Report on Manam (Papua New Guinea) — November 1983
Scientific Event Alert Network Bulletin, vol. 8, no. 11 (November 1983)
Managing Editor: Lindsay McClelland.
Manam (Papua New Guinea) Emissions increase; fewer but stronger earthquakes
Please cite this report as:
Global Volcanism Program, 1983. Report on Manam (Papua New Guinea) (McClelland, L., ed.). Scientific Event Alert Network Bulletin, 8:11. Smithsonian Institution.
Papua New Guinea
4.08°S, 145.037°E; summit elev. 1807 m
All times are local (unless otherwise noted)
"Activity at Manam's Main crater showed a further intensification in November but Southern crater activity remained mild. The stronger Main crater activity commenced about mid-month, and was marked by moderate to strong, pale grey-brown tephra-laden emissions, accompanied by louder rumbling and roaring sounds, and a doubling of the amplitudes of explosion and B-type volcanic earthquakes. Daily totals of earthquakes showed a corresponding decrease from about 2500 to 1500. No significant tilting accompanied the intensified eruptive activity. Fluctuating or dull glow from Main crater was seen occasionally throughout the month. Southern crater continued to release emissions that usually contained little or no tephra. Weak rumbling or roaring sounds were heard occasionally. Blue vapours were emitted from both craters on most days of November."

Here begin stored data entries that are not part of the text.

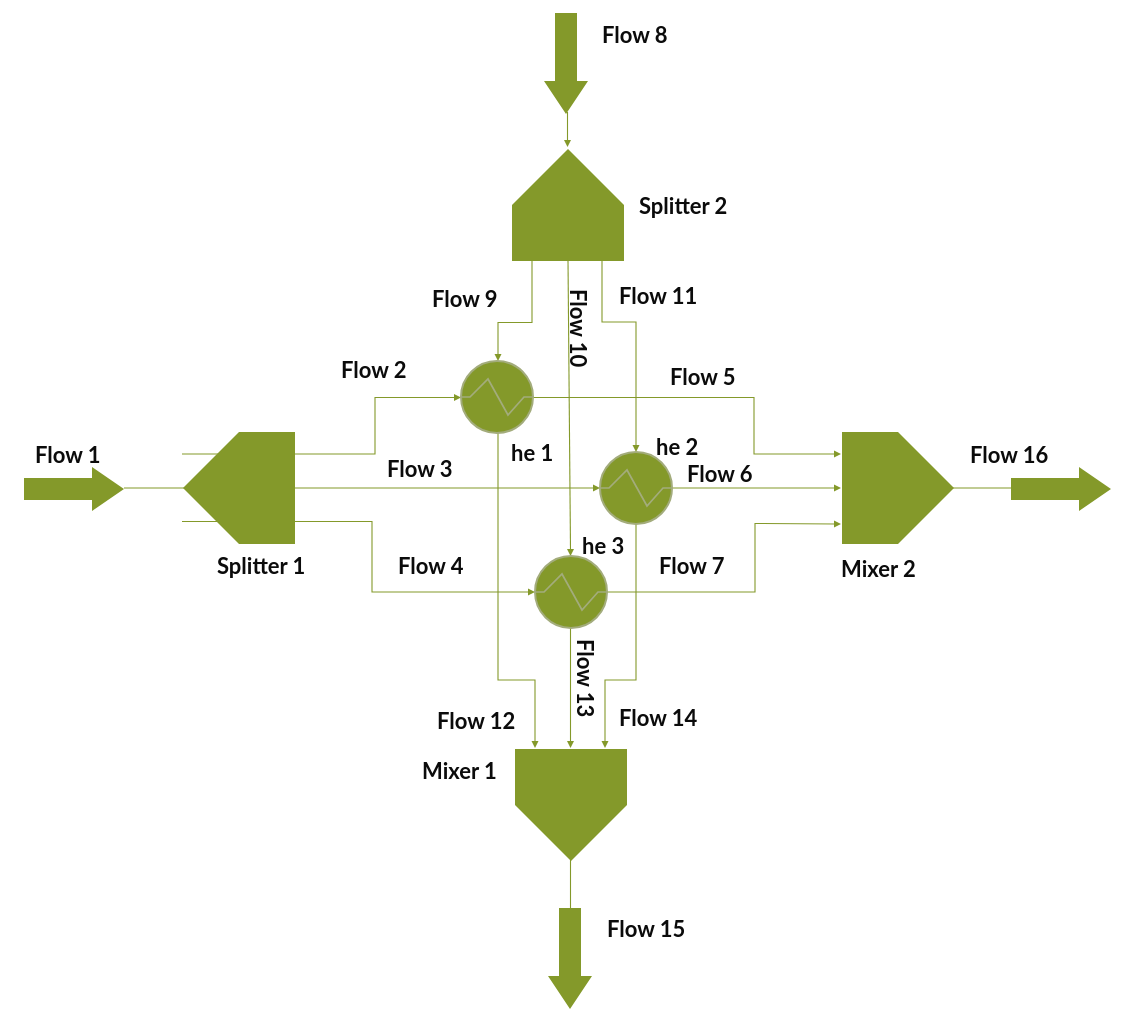
<!DOCTYPE html>
<html lang="en">
<head>
<meta charset="utf-8">
<title>Heat exchanger network flow diagram</title>
<style>
:root { --green: #84992a; --symbol: #a3ac7c; --ink: #0b0b0b; --paper: #ffffff; }
* { box-sizing: border-box; }
html, body { margin: 0; padding: 0; background: var(--paper); overflow: hidden; }
.diagram { position: relative; width: 1124px; height: 1022px; overflow: hidden; background: var(--paper); }
.drawing { position: absolute; left: 0; top: 0; display: block; }
.units, .streams, .arrowheads { fill: var(--green); }
.pipes { fill: none; stroke: var(--green); stroke-width: 1.1; }
.exchanger-body { fill: var(--green); stroke: var(--symbol); stroke-width: 2; }
.exchanger-sign { fill: none; stroke: var(--symbol); stroke-width: 1.7; }
.label {
  position: absolute; left: var(--x); top: var(--y); margin: 0;
  font: 700 22px/28px Lato, "Open Sans", sans-serif; color: var(--ink); white-space: nowrap;
}
.vertical { transform: rotate(90deg); transform-origin: 0 0; }
</style>
</head>
<body>
<main class="diagram">
  <svg class="drawing" width="1124" height="1022" viewBox="0 0 1124 1022" aria-hidden="true">
    <defs>
      <polygon id="head-right" points="0,0 -7,-3.5 -7,3.5"/>
      <polygon id="head-down" points="0,0 -3.5,-7 3.5,-7"/>
      <polygon id="stream-right" points="0,-11 68,-11 68,-22 100,0 68,22 68,11 0,11"/>
      <polygon id="stream-down" points="-11,0 11,0 11,68 22,68 0,101 -22,68 -11,68"/>
      <g id="exchanger">
        <circle class="exchanger-body" r="36"/>
        <polyline class="exchanger-sign" points="-36,0 -27,0 -9,-18 11,18 27,0 36,0"/>
      </g>
    </defs>

    <g class="pipes">
      <path d="M124 488H184"/>
      <path d="M182 454H220M182 521.5H220"/>
      <path d="M295 454H375V397.5H456"/>
      <path d="M295 488H595"/>
      <path d="M295 521.5H372V592H530"/>
      <path d="M533 397.5H754V454H836"/>
      <path d="M671 488H836"/>
      <path d="M606 592H755V523.5L836 524"/>
      <path d="M953 488H1011"/>
      <path d="M567.5 112V142"/>
      <path d="M532 260V322.5H498V356"/>
      <path d="M568 260L570.5 550"/>
      <path d="M602 260V322H636V447"/>
      <path d="M498 433V680H535V743"/>
      <path d="M570.5 628V743"/>
      <path d="M636 523V680H605V743"/>
      <path d="M570.5 860V909"/>
    </g>

    <g class="arrowheads">
      <use href="#head-right" x="461" y="397.5"/>
      <use href="#head-right" x="600" y="488"/>
      <use href="#head-right" x="535" y="592"/>
      <use href="#head-right" x="841" y="454"/>
      <use href="#head-right" x="841" y="488"/>
      <use href="#head-right" x="841" y="524"/>
      <use href="#head-down" x="567.5" y="147"/>
      <use href="#head-down" x="498" y="361"/>
      <use href="#head-down" x="570.5" y="556"/>
      <use href="#head-down" x="636" y="452"/>
      <use href="#head-down" x="535" y="748"/>
      <use href="#head-down" x="570.5" y="748"/>
      <use href="#head-down" x="605" y="748"/>
    </g>

    <g class="streams">
      <use href="#stream-right" x="24" y="489"/>
      <use href="#stream-right" x="1011" y="489"/>
      <use href="#stream-down" x="566" y="13"/>
      <use href="#stream-down" x="570" y="908"/>
    </g>

    <g class="units">
      <polygon points="183,488 239,432 295,432 295,544 239,544"/>
      <polygon points="568,149 624,205 624,261 512,261 512,205"/>
      <polygon points="515,749 627,749 627,805 571,861 515,805"/>
      <polygon points="842,432 898,432 954,488 898,544 842,544"/>
    </g>

    <g class="exchangers">
      <use href="#exchanger" x="497" y="397"/>
      <use href="#exchanger" x="636" y="488"/>
      <use href="#exchanger" x="571" y="592"/>
    </g>
  </svg>

  <p class="label" style="--x:35px;--y:441px">Flow 1</p>
  <p class="label" style="--x:341px;--y:356px">Flow 2</p>
  <p class="label" style="--x:387px;--y:455px">Flow 3</p>
  <p class="label" style="--x:398px;--y:552px">Flow 4</p>
  <p class="label" style="--x:670px;--y:363px">Flow 5</p>
  <p class="label" style="--x:687px;--y:460px">Flow 6</p>
  <p class="label" style="--x:659px;--y:552px">Flow 7</p>
  <p class="label" style="--x:602px;--y:21px">Flow 8</p>
  <p class="label" style="--x:432px;--y:285px">Flow 9</p>
  <p class="label vertical" style="--x:592px;--y:289px">Flow 10</p>
  <p class="label" style="--x:619px;--y:282px">Flow 11</p>
  <p class="label" style="--x:437px;--y:707px">Flow 12</p>
  <p class="label vertical" style="--x:599px;--y:639px">Flow 13</p>
  <p class="label" style="--x:619px;--y:704px">Flow 14</p>
  <p class="label" style="--x:607px;--y:915px">Flow 15</p>
  <p class="label" style="--x:970px;--y:441px">Flow 16</p>
  <p class="label" style="--x:217px;--y:552px">Splitter 1</p>
  <p class="label" style="--x:639px;--y:192px">Splitter 2</p>
  <p class="label" style="--x:422px;--y:757px">Mixer 1</p>
  <p class="label" style="--x:841px;--y:555px">Mixer 2</p>
  <p class="label" style="--x:511px;--y:439px">he 1</p>
  <p class="label" style="--x:656px;--y:433px">he 2</p>
  <p class="label" style="--x:582px;--y:532px">he 3</p>
</main>
</body>
</html>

Geologic Background. The 10-km-wide island of Manam, lying 13 km off the northern coast of mainland Papua New Guinea, is one of the country's most active volcanoes. Four large radial valleys extend from the unvegetated summit of the conical 1807-m-high basaltic-andesitic stratovolcano to its lower flanks. These "avalanche valleys" channel lava flows and pyroclastic avalanches that have sometimes reached the coast. Five small satellitic centers are located near the island's shoreline on the northern, southern, and western sides. Two summit craters are present; both are active, although most historical eruptions have originated from the southern crater, concentrating eruptive products during much of the past century into the SE valley. Frequent historical eruptions, typically of mild-to-moderate scale, have been recorded since 1616. Occasional larger eruptions have produced pyroclastic flows and lava flows that reached flat-lying coastal areas and entered the sea, sometimes impacting populated areas.
Information Contacts: C. McKee, RVO.